TOPIC: CHILDREN WITH LANGUAGE IMPAIRMENTS FREQUENTLY HAVE POOR WORKING MEMORY SKILLS
By: Stephanie da Costa Major: Speech-Language and Hearing Sciences (Speech Pathology)
the authors Donna Boudreau and Amy Constanza-Smith set out to review research done on the relationship between Working Memory(WM) and language development. “Assessment and Treatment of Working Memory Deficits in School-Age Children: The Role of the Speech-Language Pathologist”. They wanted to know how well children with these problems did in school. They also looked into what speech-language pathologists could do to help in terms of assessment and in helping them with the demands of needing a good WM in the classroom.SUMMARY
In the article. They concluded that children with poor WM skills will most likely deal with difficulties in academic settings and will need the help of a speech-language pathologist to do well.
and they had to identify the correct item that went with the word spoken to them.Good WM Low. They were scored correct if they managed to produce the same phonemes as the person who had spoken the funny word and incorrect if there were too many differences in the phonemes.
-Articulation Session: children were asked to repeat a word back 3 times. High. They were told that they would hear a funny made-up word and that they had to try and copy it exactly. not all complied so articulation was calculated as the mean number of words per second formed by each child for one repetition.CHART
-Nonword Repetition: Was designed to assess the phonological memory abilities of Preschoolers. -Receptive Vocabulary: Three items were shown to the children.Bad WM
14 12 10
6 4 2 0 Nonword Nonword Articulation Receptive Repition Repition Rate Vocabulary Session 1 Session 2 Session 1 Session 1 high low
Article: Assessment and Treatment of Working Memory Deficits in School-Age Children: The Role of the Speech-Language Pathologist by Donna
Boudreau and Amy Constanza-Smith.
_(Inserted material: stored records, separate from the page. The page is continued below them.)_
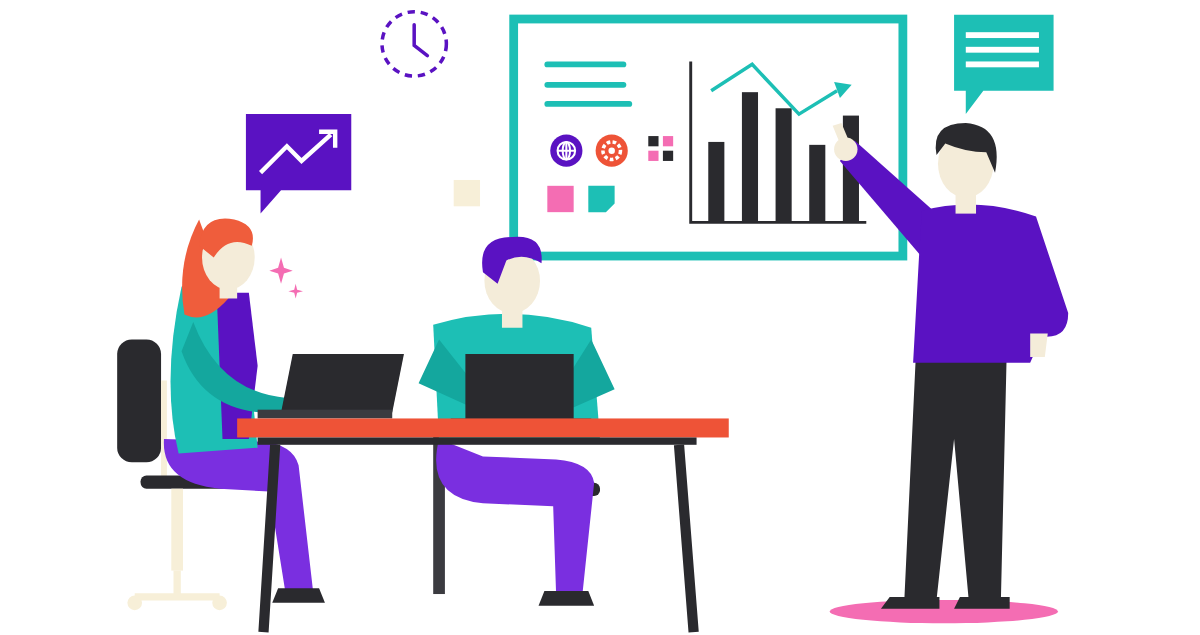
<!DOCTYPE html>
<html lang="en">
<head>
<meta charset="utf-8">
<title>Team Planning Session</title>
<link rel="stylesheet" href="https://fonts.googleapis.com/css2?family=Inter:wght@400;600&display=swap">
<style>
  :root {
    --teal: #1dbfb5;
    --teal-dark: #14a79e;
    --violet: #5a12c2;
    --violet-bright: #7a2fe0;
    --ink: #2a2a2e;
    --ink-soft: #3b3b40;
    --desk: #ee5337;
    --hair-red: #ef5d3c;
    --skin: #f4ecd9;
    --pink: #f46db3;
    --note: #f7efd8;
    --paper: #ffffff;
  }
  html, body {
    margin: 0;
    width: 1200px;
    height: 635px;
    overflow: hidden;
    background: var(--paper);
    font-family: "Inter", sans-serif;
  }
  .scene { display: block; width: 1200px; height: 635px; }
</style>
</head>
<body>
<svg class="scene" viewBox="0 0 820 434" preserveAspectRatio="xMidYMid meet" role="img" aria-label="Team meeting: two colleagues at laptops while a presenter points at a growth chart on a whiteboard">
  <defs>
    <rect id="text-line" width="56" height="4" rx="2"/>
  </defs>

  <!-- clock -->
  <g class="clock" fill="none" stroke="var(--violet)" stroke-width="2.4">
    <circle cx="283" cy="30" r="22" stroke-dasharray="5 4"/>
    <path d="M283 17 V31 L292 38" stroke-linecap="round"/>
  </g>

  <!-- whiteboard -->
  <g class="whiteboard">
    <rect x="351" y="13" width="266" height="162" fill="var(--paper)" stroke="var(--teal)" stroke-width="6"/>
    <g fill="var(--teal)">
      <use href="#text-line" x="372" y="42"/>
      <use href="#text-line" x="372" y="56" width="40"/>
      <rect x="372" y="69" width="60" height="4" rx="2"/>
    </g>
    <circle cx="387" cy="103" r="11" fill="var(--violet)"/>
    <g fill="none" stroke="var(--paper)" stroke-width="1.4">
      <circle cx="387" cy="103" r="6"/>
      <path d="M381 103 H393 M387 97 V109"/>
      <ellipse cx="387" cy="103" rx="2.5" ry="6"/>
    </g>
    <circle cx="418" cy="103" r="11" fill="var(--desk)"/>
    <circle cx="418" cy="103" r="6" fill="none" stroke="var(--paper)" stroke-width="2.4" stroke-dasharray="2.5 1.6"/>
    <circle cx="418" cy="103" r="2.2" fill="var(--paper)"/>
    <g class="tiles">
      <rect x="443" y="93" width="7" height="7" fill="var(--ink)"/>
      <rect x="453" y="93" width="7" height="7" fill="var(--pink)"/>
      <rect x="443" y="103" width="7" height="7" fill="var(--pink)"/>
      <rect x="453" y="103" width="7" height="7" fill="var(--ink)"/>
    </g>
    <rect x="374" y="127" width="18" height="18" fill="var(--pink)"/>
    <path d="M402 127 H420 V139 L414 145 H402 Z" fill="var(--teal)"/>
    <path d="M472 42 V152 H592" fill="none" stroke="var(--ink)" stroke-width="2"/>
    <g class="bars" fill="var(--ink)">
      <rect x="484" y="97" width="11" height="55"/>
      <rect x="507" y="63" width="11" height="89"/>
      <rect x="530" y="74" width="11" height="78"/>
      <rect x="553" y="99" width="11" height="53"/>
      <rect x="576" y="79" width="11" height="73"/>
    </g>
    <polyline points="486,62 514,44 546,78 572,62" fill="none" stroke="var(--teal)" stroke-width="2.4"/>
    <path d="M570 56 L582 58 L574 67 Z" fill="var(--teal)"/>
  </g>

  <!-- speech bubbles -->
  <g class="bubble-presenter">
    <path d="M652 10 H720 V62 H672 L660 78 V62 H652 Z" fill="var(--teal)"/>
    <g fill="var(--paper)">
      <rect x="660" y="22" width="50" height="4"/>
      <rect x="660" y="32" width="50" height="4"/>
      <rect x="660" y="42" width="50" height="4"/>
    </g>
  </g>
  <g class="bubble-growth">
    <path d="M168 78 H240 V130 H192 L178 146 V130 H168 Z" fill="var(--violet)"/>
    <polyline points="178,118 196,100 206,110 226,92" fill="none" stroke="var(--paper)" stroke-width="3"/>
    <path d="M218 90 H229 V101" fill="none" stroke="var(--paper)" stroke-width="3"/>
  </g>

  <rect class="sticky-note" x="310" y="123" width="18" height="18" fill="var(--note)"/>
  <g class="sparkles" fill="var(--pink)">
    <path d="M192 176 L194 183 L200 185 L194 187 L192 194 L190 187 L184 185 L190 183 Z"/>
    <path d="M202 194 L203 198 L207 199 L203 200 L202 204 L201 200 L197 199 L201 198 Z"/>
  </g>

  <!-- woman at laptop -->
  <g class="colleague-woman">
    <rect x="80" y="232" width="30" height="84" rx="10" fill="var(--ink)"/>
    <path d="M110 262 H112 V330" stroke="var(--note)" stroke-width="4" fill="none"/>
    <rect x="96" y="325" width="62" height="9" rx="4" fill="var(--ink)"/>
    <rect x="117" y="334" width="8" height="56" fill="var(--note)"/>
    <path d="M92 408 H150 M121 390 V408" stroke="var(--note)" stroke-width="5"/>
    <circle cx="92" cy="412" r="5" fill="var(--note)"/>
    <circle cx="150" cy="412" r="5" fill="var(--note)"/>
    <path d="M112 300 Q110 330 150 334 L184 336 L195 405 L214 405 L204 318 Q200 304 180 302 Z" fill="var(--violet-bright)"/>
    <path d="M190 402 L218 402 L222 412 L186 412 Z" fill="var(--ink)"/>
    <path d="M124 196 Q134 188 158 194 L170 246 L176 306 L122 310 Q110 260 124 196 Z" fill="var(--teal)"/>
    <path d="M148 200 L170 200 L176 250 L170 300 L152 300 Z" fill="var(--violet)"/>
    <path d="M132 220 Q150 268 196 272 L196 282 Q140 286 124 240 Z" fill="var(--teal-dark)"/>
    <path d="M136 150 Q120 180 126 215 Q140 222 156 204 Z" fill="var(--hair-red)"/>
    <ellipse cx="156" cy="176" rx="18" ry="22" fill="var(--skin)"/>
    <rect x="150" y="190" width="12" height="14" fill="var(--skin)"/>
    <path d="M136 168 Q138 146 160 150 Q176 154 172 168 Q156 160 146 176 Z" fill="var(--hair-red)"/>
    <path d="M200 242 H276 L268 282 H192 Z" fill="var(--ink)"/>
    <rect x="176" y="280" width="92" height="6" fill="var(--ink-soft)"/>
  </g>

  <!-- man at laptop -->
  <g class="colleague-man">
    <rect x="296" y="296" width="8" height="110" fill="var(--ink-soft)"/>
    <rect x="330" y="330" width="80" height="9" rx="4" fill="var(--ink)"/>
    <path d="M300 300 Q290 340 330 344 L378 346 L380 406 L398 406 L406 330 Q404 316 380 314 L330 312 Z" fill="var(--violet-bright)"/>
    <path d="M372 404 L402 404 L406 414 L368 414 Z" fill="var(--ink)"/>
    <path d="M296 222 Q350 206 404 224 L410 300 L300 302 Z" fill="var(--teal)"/>
    <path d="M300 232 L286 262 L326 280 L330 270 Z M404 232 L420 266 L384 282 L380 270 Z" fill="var(--teal-dark)"/>
    <rect x="343" y="206" width="14" height="18" fill="var(--skin)"/>
    <ellipse cx="350" cy="192" rx="19" ry="22" fill="var(--skin)"/>
    <path d="M330 186 Q326 162 350 162 Q372 160 370 180 Q358 172 346 178 L340 194 Z" fill="var(--violet)"/>
    <path d="M318 242 H392 V290 H318 Z" fill="var(--ink)"/>
    <rect x="308" y="286" width="96" height="6" fill="var(--ink-soft)"/>
  </g>

  <!-- desk -->
  <g class="desk">
    <rect x="162" y="286" width="336" height="13" fill="var(--desk)"/>
    <rect x="176" y="299" width="300" height="5" fill="var(--ink)"/>
    <path d="M188 304 L180 432 M464 304 L474 432" stroke="var(--ink)" stroke-width="7"/>
  </g>

  <!-- presenter -->
  <g class="presenter">
    <ellipse cx="645" cy="418" rx="78" ry="8" fill="var(--pink)"/>
    <path d="M626 240 L618 410 L640 410 L652 300 L662 410 L684 410 L688 240 Z" fill="var(--ink)"/>
    <path d="M608 408 H642 V416 H602 Z M656 408 H690 V416 H652 Z" fill="var(--ink)"/>
    <path class="pointing-arm" d="M640 146 L584 96 L574 110 L632 178 Z" fill="var(--violet)"/>
    <path d="M630 144 Q668 134 708 148 L730 214 Q730 232 712 230 L704 248 L624 248 L628 176 Z" fill="var(--violet)"/>
    <path d="M704 228 L716 228 L714 244 L704 244 Z" fill="var(--skin)"/>
    <path d="M569 86 L575 84 L580 96 L574 98 Z" fill="var(--skin)"/>
    <circle cx="578" cy="102" r="8" fill="var(--skin)"/>
    <rect x="653" y="126" width="14" height="20" fill="var(--skin)"/>
    <ellipse cx="660" cy="112" rx="19" ry="23" fill="var(--skin)"/>
    <path d="M640 106 Q636 84 660 84 Q686 86 680 118 L674 104 Q660 104 646 98 Z" fill="var(--ink)"/>
  </g>
</svg>
</body>
</html>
Both can be found on Ebsco.
Chart Information From Article: Phonological Working Memory and Speech Production in Preschool Children by Anne-Marie Adams and Susan E.